### Problem requirements
If a line in the records below contains the word "width", return that line.

Plain-text document sources
++++++++
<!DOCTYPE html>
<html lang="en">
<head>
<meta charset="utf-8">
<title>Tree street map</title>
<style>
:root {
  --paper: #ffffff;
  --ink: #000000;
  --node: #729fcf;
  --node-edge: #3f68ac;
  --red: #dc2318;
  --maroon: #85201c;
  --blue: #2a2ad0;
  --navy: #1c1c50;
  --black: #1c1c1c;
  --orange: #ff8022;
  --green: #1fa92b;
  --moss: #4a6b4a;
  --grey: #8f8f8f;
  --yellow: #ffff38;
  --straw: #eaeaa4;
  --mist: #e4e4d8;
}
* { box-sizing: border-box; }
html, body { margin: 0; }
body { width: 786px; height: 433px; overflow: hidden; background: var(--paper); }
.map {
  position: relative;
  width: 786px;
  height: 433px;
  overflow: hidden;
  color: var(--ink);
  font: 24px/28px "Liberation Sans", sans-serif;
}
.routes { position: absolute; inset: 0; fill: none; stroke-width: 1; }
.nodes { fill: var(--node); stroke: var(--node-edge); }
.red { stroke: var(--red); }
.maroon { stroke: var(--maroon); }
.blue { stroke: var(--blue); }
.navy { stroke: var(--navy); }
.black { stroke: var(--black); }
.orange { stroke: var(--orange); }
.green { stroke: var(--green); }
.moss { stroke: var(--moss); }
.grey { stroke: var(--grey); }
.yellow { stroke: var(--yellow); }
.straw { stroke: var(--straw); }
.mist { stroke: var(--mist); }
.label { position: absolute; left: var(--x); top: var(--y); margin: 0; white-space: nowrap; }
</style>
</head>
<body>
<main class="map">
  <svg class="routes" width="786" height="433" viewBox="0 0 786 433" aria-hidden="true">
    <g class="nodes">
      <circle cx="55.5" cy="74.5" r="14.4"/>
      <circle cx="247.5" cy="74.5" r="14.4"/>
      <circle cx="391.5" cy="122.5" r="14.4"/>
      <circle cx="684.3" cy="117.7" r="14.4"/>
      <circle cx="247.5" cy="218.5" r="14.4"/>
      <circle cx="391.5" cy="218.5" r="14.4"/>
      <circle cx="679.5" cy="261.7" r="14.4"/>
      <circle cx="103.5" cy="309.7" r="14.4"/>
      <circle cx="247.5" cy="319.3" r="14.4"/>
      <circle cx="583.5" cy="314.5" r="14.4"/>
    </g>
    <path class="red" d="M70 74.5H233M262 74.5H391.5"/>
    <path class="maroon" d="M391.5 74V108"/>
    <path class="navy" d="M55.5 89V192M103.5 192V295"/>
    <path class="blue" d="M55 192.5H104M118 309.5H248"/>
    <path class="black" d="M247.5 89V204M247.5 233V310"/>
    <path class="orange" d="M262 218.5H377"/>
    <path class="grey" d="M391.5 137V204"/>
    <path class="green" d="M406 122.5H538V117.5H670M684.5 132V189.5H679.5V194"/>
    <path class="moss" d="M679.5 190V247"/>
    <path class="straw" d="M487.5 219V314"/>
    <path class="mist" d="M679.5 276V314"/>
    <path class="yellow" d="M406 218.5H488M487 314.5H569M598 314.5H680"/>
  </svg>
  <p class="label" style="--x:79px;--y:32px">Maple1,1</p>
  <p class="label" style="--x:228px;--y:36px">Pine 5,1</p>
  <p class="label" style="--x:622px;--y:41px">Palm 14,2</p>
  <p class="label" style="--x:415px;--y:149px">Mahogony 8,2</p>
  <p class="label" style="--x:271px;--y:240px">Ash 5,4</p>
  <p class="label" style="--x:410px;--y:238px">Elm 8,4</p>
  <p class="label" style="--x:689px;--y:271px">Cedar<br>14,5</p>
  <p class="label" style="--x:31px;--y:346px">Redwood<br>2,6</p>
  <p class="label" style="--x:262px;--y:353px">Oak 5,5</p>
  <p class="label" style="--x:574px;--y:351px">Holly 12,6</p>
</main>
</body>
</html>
++++++++
### Finished task
body { width: 786px; height: 433px; overflow: hidden; background: var(--paper); }
  width: 786px;
.routes { position: absolute; inset: 0; fill: none; stroke-width: 1; }
  <svg class="routes" width="786" height="433" viewBox="0 0 786 433" aria-hidden="true">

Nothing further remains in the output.